The next day we found two hikes to keep us busy. The first was Lamb’s Knoll, a popular cayoneering site in the Kolob Terrace area of Zion National Park.
We lacked the gear and knowledge to scale any of the boulders and cliffs, so we hiked around them and through slot canyons. On the backside of the knoll, we found a beautiful view of the valley below.
The second hike was the Left Fork Trailhead that leads to the Subway. The entire trail to the Subway and back is nine miles, which was too strenuous and long for us after our time at Lamb’s Knoll.
The Subway is rated a semi-technical slot canyon hike that requires hikers to wade and swim through the river, scramble over boulders, and climb down waterfalls. For hikers wanting to go all the way to The Subway, they must pick up permits at one of the Zion NP visitor centers.

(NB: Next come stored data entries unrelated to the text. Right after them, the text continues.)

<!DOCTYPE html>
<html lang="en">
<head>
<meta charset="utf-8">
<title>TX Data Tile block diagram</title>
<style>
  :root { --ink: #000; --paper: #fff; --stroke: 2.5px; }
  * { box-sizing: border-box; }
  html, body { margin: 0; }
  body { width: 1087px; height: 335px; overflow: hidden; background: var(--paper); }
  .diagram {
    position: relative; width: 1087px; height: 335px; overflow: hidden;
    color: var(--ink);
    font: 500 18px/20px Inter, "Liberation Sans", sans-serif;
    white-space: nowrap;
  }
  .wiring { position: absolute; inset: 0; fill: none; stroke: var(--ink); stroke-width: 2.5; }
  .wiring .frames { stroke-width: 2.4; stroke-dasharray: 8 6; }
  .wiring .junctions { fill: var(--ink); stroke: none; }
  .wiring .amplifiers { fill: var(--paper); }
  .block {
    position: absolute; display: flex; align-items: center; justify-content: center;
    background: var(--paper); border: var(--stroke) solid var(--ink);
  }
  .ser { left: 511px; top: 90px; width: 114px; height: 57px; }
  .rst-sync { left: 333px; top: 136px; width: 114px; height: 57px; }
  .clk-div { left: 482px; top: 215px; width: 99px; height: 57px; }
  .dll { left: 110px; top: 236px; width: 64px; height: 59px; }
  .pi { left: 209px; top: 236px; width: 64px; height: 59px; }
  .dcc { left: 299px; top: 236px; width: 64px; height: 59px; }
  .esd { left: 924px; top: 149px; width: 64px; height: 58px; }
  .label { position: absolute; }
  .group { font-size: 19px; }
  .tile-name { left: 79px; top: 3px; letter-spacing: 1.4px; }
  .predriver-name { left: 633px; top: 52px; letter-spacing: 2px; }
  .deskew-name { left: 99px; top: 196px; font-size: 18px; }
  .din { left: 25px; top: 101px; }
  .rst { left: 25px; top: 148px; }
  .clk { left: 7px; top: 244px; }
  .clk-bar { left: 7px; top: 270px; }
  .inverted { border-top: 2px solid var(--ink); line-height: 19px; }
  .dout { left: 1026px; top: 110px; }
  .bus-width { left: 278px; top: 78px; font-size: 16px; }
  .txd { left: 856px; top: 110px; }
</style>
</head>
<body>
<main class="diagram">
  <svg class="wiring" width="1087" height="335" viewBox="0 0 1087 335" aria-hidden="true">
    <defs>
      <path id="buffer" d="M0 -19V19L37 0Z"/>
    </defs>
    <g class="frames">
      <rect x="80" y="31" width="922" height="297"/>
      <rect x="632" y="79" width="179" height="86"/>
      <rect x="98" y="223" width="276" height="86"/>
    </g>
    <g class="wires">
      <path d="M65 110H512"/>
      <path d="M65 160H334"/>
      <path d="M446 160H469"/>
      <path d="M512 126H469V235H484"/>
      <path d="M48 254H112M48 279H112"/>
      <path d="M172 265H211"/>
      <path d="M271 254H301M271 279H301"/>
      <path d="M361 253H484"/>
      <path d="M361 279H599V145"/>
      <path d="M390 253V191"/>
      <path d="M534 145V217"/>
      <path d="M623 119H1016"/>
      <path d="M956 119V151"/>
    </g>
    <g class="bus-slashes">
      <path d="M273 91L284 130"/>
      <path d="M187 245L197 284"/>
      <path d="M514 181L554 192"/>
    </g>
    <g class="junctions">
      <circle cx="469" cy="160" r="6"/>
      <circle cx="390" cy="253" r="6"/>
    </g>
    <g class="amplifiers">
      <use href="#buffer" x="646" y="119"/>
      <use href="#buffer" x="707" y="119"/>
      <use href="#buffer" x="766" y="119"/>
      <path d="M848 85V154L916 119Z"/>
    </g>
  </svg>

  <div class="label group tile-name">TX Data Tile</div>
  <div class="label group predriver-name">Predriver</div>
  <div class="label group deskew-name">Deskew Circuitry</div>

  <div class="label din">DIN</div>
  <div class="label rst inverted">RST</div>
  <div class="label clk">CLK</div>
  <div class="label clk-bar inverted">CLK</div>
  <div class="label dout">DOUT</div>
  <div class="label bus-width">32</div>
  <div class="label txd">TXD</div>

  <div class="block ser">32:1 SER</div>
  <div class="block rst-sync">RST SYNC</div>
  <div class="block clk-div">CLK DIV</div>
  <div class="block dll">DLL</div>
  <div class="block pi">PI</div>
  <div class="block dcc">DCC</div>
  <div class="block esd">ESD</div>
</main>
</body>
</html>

We stayed on the well-maintained trail that passed through pine trees, shrubs, and prickly pear until we reached the technical part, which was a steep descent into the valley. We stopped to take in the views and watch a couple navigate up the cliff.
On our way back to the parking lot, a wrong turn led us on a half-mile or so detour down a dry riverbed between canyon walls, then back again until we found the correct turnoff.
No one was interested in cooking dinner after our hard work of hiking, so we drove into Hurricane for a Mexican dinner at Las Lupitas Mexican Grill. We’re always on the lookout for good Mexican food, and Lupitas fit the bill.
A layer of thin clouds foiled our expectation for a repeat of the celestial skies of the previous night. That was okay with us. We enjoyed another night around the campfire before it was time for bed.
The morning we left, I woke up early enough to capture this colorful sunrise.
Coming up, we pull into Hitch-N-Post Campground in Panguitch, Utah, our base camp for Bryce National Park and Red Canyon State Park.